News items that focus on evidence based practice
This theme explores what it means to practise in line with best available evidence. It highlights evidence based practice guidelines, research and other tools and updates on evidence based techniques and processes from across the UK. International content from credible resources is also included.
Soft drinks made with artificial sweeteners, such as diet colas, do not help people lose weight and may be as big a part of the obesity problem as the full-sugar versions, academics have said. A paper by researchers at Imperial College London and two universities in Brazil contends that artificially sweetened beverages, often called diet drinks, are just as big a problem as those containing sugar. There is no evidence they help people lose weight, they say, possibly because people assume they can eat more because their drinks are low in sugar.
Up-to-date, high quality, evidence-based clinical practice guidelines (CPGs) that are applicable for primary healthcare are vital to optimize services for the population with chronic musculoskeletal pain (CMSP). The study aimed to systematically identify and appraise the available evidence-based CPGs for the management of CMSP in adults presenting in primary healthcare settings.
The Tailored Implementation in Chronic Diseases (TICD) project aims to contribute knowledge on how to improve healthcare for patients with chronic diseases and, at the same time, knowledge on concepts and methods of tailoring interventions to local conditions. In this contribution, the project is briefly introduced and its main findings are discussed.
NHS National Institute for Health Research
An additional MRI scan during pregnancy could help to more accurately detect foetal abnormalities and give more certainty for parents whose 20-week ultrasound scan showed a potential problem, according to new research funded by the NIHR. The study involved 570 women whose mid-pregnancy ultrasound scan revealed a potential brain abnormality in the foetus. Within two weeks of their first scan they were given an extra scan using MRI, which increased accuracy of the diagnosis, meaning almost all (93 per cent) were correct.

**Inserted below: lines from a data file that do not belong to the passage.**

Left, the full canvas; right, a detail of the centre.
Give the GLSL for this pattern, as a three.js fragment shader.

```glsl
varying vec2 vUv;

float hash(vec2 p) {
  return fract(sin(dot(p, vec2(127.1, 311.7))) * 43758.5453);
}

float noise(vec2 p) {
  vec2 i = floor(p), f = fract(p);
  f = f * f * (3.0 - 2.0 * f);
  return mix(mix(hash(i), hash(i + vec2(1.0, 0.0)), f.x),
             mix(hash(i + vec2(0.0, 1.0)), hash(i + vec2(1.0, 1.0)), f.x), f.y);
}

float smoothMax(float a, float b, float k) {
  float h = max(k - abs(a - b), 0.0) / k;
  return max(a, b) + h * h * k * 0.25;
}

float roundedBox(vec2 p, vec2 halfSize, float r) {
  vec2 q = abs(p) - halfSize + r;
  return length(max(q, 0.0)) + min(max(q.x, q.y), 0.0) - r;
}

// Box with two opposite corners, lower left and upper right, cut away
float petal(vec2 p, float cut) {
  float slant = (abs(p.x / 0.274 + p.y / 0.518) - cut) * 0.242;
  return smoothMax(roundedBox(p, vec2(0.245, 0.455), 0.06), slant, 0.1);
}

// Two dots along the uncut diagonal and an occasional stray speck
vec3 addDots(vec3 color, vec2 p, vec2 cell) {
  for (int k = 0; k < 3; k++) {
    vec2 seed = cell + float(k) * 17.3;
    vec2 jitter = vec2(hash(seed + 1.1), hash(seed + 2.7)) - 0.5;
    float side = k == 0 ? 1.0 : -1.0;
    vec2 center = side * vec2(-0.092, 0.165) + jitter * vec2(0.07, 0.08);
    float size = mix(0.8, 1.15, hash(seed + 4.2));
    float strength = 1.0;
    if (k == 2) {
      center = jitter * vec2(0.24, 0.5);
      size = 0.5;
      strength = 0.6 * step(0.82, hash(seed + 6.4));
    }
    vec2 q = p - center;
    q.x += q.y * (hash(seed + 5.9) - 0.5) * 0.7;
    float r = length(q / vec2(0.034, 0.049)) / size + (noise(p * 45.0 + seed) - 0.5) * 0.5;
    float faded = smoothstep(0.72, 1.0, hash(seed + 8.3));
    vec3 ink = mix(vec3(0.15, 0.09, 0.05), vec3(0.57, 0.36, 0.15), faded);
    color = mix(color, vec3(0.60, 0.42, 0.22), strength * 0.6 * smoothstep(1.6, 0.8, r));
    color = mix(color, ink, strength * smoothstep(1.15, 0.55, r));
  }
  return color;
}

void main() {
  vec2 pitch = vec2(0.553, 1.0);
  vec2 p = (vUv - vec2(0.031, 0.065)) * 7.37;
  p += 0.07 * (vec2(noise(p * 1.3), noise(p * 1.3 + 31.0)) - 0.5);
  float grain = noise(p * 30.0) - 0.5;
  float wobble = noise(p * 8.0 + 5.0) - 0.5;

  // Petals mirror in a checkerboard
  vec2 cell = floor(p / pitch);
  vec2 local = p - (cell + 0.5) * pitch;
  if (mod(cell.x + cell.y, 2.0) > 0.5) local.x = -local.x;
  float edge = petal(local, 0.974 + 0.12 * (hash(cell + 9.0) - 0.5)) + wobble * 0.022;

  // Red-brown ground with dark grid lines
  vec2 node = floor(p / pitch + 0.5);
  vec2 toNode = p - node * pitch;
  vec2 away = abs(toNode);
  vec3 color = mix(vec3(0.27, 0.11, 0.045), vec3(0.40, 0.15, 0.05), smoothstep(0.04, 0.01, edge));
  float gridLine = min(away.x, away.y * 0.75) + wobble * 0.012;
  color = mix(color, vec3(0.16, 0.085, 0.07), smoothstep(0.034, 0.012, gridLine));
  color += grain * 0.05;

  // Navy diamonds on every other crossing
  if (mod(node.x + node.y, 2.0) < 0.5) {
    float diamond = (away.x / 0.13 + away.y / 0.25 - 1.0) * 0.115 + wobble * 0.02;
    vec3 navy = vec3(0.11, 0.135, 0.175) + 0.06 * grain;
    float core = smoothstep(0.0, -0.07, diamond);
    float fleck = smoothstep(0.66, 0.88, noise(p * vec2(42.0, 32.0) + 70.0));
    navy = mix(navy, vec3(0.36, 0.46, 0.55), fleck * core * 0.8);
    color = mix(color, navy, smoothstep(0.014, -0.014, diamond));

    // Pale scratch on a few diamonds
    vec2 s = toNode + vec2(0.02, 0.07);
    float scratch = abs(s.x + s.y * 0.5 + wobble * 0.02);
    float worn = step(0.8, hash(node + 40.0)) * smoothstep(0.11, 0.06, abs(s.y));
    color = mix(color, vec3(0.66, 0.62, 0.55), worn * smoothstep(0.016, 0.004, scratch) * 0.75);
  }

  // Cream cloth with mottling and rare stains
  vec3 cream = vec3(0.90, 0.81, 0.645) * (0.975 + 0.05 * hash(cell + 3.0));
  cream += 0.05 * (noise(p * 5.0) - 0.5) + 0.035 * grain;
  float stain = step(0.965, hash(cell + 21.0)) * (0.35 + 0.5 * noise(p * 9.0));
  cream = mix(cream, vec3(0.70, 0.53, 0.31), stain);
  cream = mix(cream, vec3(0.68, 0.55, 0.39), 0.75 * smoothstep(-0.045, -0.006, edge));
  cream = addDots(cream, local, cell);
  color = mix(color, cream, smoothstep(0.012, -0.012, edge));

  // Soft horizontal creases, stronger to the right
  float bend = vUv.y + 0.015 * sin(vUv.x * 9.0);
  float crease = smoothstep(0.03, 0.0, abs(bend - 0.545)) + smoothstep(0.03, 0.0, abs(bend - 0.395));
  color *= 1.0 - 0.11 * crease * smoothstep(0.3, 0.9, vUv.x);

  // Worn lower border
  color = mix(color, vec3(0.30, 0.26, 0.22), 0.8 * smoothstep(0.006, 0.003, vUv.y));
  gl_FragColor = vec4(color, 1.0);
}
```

NICE has produced a timeline of their work over 2016 highlighting guidance and standards that they have developed.
This quality standard calls on local authorities to include oral health as part of their general health promotion responsibilities. It suggests that councils could provide tooth brushing schemes in schools and nurseries and that social care providers should also ensure oral health is included in care plans for people receiving support.
New guidance for HIV testing and end of life care for infants, children and young people with life-limiting conditions.
New quality standards have been published for the planning and management and identifying and managing mental health problems in people with learning disabilities and tuberculosis.
National Institute for Health Research
Researchers from King’s College London supported by the NIHR Guy’s and St Thomas’ Biomedical Research Centre (BRC) have found that nearly three quarters of immune traits are influenced by genes. These findings could form the basis of further research into treatments for a number of autoimmune diseases.
A total of £12 million will be released to health boards with immediate effect, with a further £4 million being made available later. The fund will provide additional support of £16 million annually to help health boards in Wales speed up access to medicines recommended by the National Institute for Health and Care Excellence (NICE) and the All Wales Medicines Strategy Group (AWMSG).